(Records contained in a dataset)
※
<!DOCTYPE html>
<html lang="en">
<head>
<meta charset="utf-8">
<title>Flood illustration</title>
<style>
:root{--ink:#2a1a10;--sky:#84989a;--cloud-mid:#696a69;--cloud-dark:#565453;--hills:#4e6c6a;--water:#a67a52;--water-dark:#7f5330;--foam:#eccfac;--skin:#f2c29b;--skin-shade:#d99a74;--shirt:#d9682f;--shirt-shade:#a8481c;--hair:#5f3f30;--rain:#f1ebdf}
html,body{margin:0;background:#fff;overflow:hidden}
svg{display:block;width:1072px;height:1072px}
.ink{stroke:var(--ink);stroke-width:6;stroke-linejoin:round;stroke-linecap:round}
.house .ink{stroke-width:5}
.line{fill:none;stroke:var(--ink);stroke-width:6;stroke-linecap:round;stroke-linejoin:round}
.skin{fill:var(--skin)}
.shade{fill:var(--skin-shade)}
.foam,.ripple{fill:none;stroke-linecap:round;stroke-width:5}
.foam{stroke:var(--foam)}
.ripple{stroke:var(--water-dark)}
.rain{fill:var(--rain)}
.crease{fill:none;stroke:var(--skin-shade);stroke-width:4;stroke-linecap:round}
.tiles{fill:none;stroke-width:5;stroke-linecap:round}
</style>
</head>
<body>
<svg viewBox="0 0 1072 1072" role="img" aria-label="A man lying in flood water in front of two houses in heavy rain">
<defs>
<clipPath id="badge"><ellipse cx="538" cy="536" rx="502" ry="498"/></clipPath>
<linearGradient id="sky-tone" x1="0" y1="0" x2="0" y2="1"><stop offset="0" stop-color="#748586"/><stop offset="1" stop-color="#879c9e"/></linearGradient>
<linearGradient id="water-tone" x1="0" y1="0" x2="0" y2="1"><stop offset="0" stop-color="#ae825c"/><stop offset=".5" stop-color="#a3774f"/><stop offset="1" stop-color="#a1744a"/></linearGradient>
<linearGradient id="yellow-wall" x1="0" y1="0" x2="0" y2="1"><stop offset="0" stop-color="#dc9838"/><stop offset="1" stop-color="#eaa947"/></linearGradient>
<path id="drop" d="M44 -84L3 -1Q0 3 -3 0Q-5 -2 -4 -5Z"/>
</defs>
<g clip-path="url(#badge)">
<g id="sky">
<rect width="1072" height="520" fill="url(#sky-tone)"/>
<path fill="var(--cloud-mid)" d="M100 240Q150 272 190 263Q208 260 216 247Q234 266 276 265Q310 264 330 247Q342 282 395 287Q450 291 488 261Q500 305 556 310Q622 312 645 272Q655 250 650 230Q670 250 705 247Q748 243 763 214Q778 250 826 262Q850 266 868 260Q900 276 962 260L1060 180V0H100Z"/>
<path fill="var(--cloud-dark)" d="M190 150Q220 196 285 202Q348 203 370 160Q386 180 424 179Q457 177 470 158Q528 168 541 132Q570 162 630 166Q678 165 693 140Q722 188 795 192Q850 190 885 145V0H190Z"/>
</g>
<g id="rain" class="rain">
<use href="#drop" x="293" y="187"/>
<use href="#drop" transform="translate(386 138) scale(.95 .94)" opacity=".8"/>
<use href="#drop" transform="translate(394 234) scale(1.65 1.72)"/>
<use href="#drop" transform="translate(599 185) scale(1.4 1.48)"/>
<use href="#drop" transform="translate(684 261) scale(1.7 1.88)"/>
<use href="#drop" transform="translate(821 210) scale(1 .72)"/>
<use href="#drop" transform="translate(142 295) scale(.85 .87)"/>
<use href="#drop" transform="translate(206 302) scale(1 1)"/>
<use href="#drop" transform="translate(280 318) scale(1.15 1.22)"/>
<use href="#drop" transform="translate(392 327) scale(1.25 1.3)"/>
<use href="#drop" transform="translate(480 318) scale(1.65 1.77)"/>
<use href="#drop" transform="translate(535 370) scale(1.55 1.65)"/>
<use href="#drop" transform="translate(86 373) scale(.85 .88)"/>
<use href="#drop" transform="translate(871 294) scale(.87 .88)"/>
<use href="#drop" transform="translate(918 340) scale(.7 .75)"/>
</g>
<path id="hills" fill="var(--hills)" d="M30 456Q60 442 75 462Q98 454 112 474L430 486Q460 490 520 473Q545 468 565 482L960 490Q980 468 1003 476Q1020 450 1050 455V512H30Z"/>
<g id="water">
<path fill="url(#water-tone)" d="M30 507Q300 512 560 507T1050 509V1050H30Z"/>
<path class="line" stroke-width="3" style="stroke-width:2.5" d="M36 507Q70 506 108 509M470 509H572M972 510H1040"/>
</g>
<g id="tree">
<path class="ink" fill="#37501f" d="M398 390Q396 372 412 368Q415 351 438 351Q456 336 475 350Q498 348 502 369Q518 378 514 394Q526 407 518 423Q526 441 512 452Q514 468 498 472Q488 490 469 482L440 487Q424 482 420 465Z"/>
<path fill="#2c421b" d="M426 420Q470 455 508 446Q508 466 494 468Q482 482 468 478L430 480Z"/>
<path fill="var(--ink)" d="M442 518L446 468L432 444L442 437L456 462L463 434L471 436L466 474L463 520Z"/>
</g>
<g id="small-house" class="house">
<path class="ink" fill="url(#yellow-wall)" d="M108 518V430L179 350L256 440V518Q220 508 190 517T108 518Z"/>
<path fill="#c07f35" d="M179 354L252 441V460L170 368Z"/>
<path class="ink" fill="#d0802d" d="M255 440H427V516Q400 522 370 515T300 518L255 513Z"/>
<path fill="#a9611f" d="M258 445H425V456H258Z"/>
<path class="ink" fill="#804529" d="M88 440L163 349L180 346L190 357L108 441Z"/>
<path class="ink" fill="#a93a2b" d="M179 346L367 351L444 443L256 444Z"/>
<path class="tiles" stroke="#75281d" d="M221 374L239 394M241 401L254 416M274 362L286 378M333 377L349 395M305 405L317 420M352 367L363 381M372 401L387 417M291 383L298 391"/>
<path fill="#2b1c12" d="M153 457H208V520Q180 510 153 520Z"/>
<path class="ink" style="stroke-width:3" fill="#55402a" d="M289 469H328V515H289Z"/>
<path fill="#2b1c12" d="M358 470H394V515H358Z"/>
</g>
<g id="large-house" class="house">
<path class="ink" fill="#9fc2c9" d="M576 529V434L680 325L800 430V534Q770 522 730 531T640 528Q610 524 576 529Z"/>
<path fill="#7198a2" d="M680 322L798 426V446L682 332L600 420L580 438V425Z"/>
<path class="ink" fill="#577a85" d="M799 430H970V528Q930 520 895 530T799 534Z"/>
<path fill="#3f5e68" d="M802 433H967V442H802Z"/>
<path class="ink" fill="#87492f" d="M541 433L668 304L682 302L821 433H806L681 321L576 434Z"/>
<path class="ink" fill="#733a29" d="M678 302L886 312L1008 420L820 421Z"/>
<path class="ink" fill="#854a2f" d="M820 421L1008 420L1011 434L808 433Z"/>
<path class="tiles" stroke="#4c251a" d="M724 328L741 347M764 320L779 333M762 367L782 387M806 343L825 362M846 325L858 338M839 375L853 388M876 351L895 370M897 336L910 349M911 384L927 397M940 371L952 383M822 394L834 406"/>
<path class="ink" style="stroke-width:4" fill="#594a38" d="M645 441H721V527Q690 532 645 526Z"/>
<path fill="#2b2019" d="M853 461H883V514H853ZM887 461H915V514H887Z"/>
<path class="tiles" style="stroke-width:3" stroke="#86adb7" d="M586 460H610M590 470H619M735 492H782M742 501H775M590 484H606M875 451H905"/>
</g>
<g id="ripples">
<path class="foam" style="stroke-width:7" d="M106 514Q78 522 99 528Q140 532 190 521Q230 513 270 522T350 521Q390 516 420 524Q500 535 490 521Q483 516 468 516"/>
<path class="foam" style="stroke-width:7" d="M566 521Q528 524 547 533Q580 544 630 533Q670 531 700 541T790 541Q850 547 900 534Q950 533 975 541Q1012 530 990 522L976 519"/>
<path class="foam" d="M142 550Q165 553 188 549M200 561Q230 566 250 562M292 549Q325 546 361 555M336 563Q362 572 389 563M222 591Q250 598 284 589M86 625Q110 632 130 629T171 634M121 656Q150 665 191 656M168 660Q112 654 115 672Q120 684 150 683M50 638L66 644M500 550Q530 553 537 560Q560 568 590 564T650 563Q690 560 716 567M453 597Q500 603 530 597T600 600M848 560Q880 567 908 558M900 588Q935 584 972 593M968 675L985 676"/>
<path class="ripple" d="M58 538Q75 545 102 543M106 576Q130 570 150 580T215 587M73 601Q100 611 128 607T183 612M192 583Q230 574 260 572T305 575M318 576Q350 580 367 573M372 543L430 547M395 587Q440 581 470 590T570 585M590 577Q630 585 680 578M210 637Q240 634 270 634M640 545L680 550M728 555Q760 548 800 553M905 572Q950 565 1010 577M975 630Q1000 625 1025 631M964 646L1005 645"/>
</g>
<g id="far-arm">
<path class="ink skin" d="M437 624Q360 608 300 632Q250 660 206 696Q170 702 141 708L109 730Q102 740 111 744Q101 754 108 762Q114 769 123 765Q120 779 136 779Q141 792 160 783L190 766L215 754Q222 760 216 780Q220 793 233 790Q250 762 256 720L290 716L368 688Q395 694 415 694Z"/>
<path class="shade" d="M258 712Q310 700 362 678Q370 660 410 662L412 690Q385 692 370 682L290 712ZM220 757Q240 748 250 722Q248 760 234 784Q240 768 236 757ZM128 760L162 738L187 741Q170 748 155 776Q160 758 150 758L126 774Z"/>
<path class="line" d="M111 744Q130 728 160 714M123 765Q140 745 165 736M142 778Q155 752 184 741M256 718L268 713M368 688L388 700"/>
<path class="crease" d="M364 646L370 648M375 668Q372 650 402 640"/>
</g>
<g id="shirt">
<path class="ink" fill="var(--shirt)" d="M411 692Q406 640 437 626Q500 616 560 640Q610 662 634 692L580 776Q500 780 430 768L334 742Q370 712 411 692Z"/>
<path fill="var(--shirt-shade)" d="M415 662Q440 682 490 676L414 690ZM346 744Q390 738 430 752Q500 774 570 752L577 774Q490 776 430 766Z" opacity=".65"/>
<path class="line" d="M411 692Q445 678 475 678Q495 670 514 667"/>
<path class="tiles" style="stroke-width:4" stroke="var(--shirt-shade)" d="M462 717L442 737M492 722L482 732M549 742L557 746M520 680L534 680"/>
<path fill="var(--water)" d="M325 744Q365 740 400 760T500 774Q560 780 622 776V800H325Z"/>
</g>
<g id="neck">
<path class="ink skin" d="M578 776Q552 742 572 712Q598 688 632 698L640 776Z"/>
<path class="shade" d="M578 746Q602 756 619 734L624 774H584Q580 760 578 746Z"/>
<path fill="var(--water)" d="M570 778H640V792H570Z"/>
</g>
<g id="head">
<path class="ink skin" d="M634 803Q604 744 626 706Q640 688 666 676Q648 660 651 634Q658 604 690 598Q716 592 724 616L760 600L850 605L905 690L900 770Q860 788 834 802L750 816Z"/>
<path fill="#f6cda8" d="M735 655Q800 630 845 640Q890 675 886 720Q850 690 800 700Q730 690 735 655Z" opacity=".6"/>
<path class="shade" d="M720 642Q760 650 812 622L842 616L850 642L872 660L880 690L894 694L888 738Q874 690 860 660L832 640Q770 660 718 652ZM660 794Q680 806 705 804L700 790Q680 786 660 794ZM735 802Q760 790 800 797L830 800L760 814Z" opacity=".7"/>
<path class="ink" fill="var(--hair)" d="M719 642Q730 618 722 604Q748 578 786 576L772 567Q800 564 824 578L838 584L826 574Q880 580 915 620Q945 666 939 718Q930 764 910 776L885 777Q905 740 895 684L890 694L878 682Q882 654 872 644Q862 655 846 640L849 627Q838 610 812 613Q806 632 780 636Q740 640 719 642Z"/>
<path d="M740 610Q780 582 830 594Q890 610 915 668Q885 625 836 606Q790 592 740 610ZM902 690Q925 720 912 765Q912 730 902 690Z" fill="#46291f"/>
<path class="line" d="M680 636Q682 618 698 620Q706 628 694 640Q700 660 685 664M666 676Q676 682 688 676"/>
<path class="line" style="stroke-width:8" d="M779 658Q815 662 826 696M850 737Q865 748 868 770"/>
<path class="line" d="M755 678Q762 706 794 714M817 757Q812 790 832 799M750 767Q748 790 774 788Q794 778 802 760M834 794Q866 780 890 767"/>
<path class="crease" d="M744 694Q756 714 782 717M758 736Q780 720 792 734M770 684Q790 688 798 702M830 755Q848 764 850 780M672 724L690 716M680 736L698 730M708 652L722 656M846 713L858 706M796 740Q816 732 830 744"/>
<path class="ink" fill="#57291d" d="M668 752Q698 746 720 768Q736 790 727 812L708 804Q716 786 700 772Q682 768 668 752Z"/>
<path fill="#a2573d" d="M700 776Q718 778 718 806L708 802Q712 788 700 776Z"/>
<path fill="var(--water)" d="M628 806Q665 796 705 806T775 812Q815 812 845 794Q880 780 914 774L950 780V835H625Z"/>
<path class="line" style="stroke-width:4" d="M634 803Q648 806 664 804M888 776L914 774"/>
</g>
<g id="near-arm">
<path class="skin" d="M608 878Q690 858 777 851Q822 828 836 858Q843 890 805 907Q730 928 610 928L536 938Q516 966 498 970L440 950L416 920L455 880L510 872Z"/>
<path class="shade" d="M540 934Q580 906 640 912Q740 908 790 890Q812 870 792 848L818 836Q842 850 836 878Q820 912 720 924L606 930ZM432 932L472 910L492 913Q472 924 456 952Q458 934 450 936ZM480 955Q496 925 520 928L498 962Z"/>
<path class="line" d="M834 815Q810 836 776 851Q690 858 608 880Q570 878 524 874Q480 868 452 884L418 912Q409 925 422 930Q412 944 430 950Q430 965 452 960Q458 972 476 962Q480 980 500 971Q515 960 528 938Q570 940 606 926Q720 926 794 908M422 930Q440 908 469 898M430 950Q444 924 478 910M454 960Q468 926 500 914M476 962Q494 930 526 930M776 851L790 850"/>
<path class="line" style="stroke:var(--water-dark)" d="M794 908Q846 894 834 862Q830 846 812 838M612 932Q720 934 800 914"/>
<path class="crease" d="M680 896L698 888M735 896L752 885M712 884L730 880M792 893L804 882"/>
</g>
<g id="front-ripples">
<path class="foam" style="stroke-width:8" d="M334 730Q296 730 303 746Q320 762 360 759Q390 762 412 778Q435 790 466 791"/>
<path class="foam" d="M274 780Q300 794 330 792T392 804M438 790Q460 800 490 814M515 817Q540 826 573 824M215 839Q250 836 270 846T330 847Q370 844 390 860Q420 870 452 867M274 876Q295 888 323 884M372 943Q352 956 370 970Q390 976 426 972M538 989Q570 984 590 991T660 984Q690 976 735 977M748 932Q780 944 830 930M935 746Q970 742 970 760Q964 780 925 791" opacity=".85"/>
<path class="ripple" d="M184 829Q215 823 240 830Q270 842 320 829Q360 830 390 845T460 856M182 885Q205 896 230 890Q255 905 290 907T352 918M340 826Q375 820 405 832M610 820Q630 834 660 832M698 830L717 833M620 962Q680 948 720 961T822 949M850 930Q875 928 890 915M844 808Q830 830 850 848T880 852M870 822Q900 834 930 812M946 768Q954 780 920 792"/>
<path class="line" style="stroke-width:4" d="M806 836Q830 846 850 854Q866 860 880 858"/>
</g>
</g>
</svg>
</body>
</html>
※
TASK TO COMPLETE:
Each line, beginning at the one that contains "836Q830 846 850" and continuing through the end of the records, must be written out exactly, first and last included.

REPLY:
<path class="line" style="stroke-width:4" d="M806 836Q830 846 850 854Q866 860 880 858"/>
</g>
</g>
</svg>
</body>
</html>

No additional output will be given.